I know better

By Kaimlet on 31-07-2017

Many years ago, native Indian youths would go away in solitude on what is called a vision quest to prepare for manhood. One such youth hiked into a beautiful valley, green with trees and bright with flowers. There he fasted and prayed. But on the third day, as he looked up at the mountains, he noticed one tall rugged peak, capped with dazzling snow.

“I will test myself against that mountain,” he said to himself. He put on his buckskin shirt, threw his blanket over his shoulders and set off to climb the peak. When he reached the top, he gazed out from the rim of the world. He could see forever and his heart swelled with pride. Then he heard a rustle of leaves at his feet, and looking down, he saw a slithering snake. Before he could move, the snake spoke.

“I am about to die,” whispered the snake. “It is too cold for me up here; I’m freezing. There is no food and I am starving. Put me under your shirt where I will be warm and take me down to the valley.”

“No way,” said the youth. “I’m forewarned. I know your kind. You are a rattlesnake. If I pick you up, you will bite, and your bite will kill me.”

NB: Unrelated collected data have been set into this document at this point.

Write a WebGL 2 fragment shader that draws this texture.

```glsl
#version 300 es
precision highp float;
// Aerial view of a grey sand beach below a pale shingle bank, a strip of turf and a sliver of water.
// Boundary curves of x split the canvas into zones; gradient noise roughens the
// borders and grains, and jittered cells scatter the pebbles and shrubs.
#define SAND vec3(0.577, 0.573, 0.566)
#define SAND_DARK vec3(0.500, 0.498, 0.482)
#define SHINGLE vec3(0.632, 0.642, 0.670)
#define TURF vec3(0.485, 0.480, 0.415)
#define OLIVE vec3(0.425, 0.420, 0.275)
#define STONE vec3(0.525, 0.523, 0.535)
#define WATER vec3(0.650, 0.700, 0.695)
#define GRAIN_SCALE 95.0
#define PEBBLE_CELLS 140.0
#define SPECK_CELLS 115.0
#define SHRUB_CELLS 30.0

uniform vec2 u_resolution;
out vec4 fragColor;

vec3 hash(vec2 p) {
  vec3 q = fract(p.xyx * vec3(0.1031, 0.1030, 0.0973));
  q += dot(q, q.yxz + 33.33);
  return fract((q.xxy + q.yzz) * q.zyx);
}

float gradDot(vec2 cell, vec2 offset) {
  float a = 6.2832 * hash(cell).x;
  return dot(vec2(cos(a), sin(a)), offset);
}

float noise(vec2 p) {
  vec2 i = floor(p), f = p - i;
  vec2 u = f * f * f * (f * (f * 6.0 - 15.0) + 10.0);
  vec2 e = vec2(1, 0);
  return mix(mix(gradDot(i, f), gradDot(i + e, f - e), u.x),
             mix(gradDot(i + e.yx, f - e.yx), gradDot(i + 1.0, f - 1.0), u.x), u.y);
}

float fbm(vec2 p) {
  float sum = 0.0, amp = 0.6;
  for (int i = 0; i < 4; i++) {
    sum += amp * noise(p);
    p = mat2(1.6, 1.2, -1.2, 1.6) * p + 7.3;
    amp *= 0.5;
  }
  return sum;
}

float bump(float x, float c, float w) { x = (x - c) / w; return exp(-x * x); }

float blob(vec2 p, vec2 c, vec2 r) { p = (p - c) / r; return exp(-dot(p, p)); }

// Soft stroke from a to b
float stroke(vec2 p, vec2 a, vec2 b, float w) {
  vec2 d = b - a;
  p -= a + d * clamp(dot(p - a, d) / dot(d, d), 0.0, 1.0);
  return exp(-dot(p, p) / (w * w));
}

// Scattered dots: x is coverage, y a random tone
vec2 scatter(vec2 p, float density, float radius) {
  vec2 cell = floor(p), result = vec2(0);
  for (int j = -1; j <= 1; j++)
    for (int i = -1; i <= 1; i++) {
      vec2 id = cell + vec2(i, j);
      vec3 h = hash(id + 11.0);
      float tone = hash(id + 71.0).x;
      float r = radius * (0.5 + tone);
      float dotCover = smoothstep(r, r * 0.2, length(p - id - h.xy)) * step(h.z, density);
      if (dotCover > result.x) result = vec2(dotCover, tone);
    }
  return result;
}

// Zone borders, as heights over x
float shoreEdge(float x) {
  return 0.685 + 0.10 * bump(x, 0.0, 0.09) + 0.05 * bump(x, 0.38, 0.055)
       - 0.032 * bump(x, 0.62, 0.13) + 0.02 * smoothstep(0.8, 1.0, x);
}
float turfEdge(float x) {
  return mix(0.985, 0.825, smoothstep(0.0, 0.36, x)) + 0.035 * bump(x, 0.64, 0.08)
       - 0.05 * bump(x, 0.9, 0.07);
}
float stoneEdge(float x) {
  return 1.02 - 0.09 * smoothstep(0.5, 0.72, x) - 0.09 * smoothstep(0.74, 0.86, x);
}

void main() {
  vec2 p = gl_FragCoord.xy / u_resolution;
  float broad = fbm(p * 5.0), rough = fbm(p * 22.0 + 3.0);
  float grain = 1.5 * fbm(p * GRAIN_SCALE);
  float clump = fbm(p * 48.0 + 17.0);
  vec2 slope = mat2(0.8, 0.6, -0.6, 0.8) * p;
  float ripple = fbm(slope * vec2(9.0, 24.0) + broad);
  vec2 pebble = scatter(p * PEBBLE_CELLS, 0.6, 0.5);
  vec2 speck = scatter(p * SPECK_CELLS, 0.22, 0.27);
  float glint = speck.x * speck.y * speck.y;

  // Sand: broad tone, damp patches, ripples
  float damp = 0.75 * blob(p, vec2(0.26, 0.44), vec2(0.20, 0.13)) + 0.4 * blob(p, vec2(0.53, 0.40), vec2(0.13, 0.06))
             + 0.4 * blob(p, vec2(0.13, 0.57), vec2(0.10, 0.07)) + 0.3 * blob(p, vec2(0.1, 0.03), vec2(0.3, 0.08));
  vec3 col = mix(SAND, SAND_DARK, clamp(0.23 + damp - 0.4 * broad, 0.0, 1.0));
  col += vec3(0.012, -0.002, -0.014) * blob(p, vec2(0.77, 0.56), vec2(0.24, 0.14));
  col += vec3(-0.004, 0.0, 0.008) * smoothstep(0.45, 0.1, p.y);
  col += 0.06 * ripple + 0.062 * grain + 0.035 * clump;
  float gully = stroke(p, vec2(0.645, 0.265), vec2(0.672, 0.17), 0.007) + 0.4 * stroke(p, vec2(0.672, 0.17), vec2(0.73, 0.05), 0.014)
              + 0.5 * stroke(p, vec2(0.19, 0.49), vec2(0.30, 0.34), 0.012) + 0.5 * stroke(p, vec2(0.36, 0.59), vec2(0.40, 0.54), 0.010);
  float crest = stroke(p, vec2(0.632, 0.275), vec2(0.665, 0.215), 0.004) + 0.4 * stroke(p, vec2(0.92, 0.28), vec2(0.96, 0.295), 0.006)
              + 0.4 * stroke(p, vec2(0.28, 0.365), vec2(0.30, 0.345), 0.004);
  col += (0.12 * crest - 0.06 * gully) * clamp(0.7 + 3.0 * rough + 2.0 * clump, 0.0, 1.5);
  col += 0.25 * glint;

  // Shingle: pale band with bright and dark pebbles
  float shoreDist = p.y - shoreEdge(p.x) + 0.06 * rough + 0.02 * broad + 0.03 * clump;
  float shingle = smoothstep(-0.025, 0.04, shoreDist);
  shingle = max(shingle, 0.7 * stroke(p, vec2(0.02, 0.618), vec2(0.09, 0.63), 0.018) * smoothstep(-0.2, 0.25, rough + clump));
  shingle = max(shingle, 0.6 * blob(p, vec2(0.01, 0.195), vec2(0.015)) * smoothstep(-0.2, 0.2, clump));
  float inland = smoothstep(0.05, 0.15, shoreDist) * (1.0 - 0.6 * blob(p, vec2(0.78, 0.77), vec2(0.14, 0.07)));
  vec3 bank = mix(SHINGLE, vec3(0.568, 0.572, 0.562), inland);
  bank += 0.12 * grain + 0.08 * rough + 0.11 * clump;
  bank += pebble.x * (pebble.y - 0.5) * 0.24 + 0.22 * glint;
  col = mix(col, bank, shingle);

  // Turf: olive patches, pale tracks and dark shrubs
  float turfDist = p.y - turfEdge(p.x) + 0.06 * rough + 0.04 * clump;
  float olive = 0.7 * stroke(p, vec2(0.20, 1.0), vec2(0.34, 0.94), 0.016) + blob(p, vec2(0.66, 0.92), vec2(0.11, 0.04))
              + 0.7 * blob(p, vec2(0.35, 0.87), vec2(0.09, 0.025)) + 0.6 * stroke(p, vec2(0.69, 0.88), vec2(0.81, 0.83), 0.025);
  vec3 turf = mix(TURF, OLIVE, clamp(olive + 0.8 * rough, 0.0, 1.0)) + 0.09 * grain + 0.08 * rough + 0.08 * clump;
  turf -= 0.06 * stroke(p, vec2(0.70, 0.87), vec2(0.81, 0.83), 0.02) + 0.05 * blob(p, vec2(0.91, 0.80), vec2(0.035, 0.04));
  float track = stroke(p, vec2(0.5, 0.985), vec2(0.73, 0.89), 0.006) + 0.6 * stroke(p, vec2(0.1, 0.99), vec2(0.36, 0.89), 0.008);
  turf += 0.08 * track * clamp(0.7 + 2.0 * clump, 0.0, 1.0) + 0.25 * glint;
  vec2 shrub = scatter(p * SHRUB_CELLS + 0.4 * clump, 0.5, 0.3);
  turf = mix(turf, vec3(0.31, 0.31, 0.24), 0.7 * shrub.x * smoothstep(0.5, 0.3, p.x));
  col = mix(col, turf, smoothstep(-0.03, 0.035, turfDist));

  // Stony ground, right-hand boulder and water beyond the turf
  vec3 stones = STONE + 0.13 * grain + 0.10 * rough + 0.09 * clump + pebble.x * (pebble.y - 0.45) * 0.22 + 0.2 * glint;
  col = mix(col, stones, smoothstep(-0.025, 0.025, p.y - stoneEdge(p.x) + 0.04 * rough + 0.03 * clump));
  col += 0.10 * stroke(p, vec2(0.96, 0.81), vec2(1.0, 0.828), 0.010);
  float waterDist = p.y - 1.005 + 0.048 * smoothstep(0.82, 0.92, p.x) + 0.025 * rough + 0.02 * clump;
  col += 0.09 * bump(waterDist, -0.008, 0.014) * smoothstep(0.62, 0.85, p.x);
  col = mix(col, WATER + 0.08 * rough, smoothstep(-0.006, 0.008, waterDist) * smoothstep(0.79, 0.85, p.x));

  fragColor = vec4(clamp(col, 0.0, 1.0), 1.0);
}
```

“No, not so,” said the snake. “I will treat you differently. If you do this for me, you will be special to me, and I will not harm you.”

The youth resisted a while, but this was a very persuasive snake with beautiful diamond markings. At last the youth tucked the snake under his buckskin shirt and carried it down to the valley. There he placed it gently on the grass. Suddenly the snake coiled, rattled and struck, biting the youth on the leg.

“But you promised….” Cried the youth.

“You were forewarned, you said, and you knew what I was when you picked me up,” said the snake and slithered away.

Comment: Forewarned should be forearmed. But the youth eventually succumbed to the persuasion and the beauty of the snake. When he picked up the snake, he must have said to himself, “may be other snakes, but not this one. I should know better.” That is exactly what happens to us when we succumb too. “I know better.”

About The Author

Fr Jose Kaimlet

Fr Jose Kaimlet, is a catholic priest known all over the world mostly for his humanitarian service life and the big collection of thought provoking moral stories, ‘Tonic for the Spirit’. Kaimlet is a committed social worker, who has spent much of his time among the aged and the destitute far and wide. So far he has established many rehabilitation centres and old age homes. Since 2014, he is fully in Tanzania and now building a cancer hospital at Msolwa village in Ujamaa.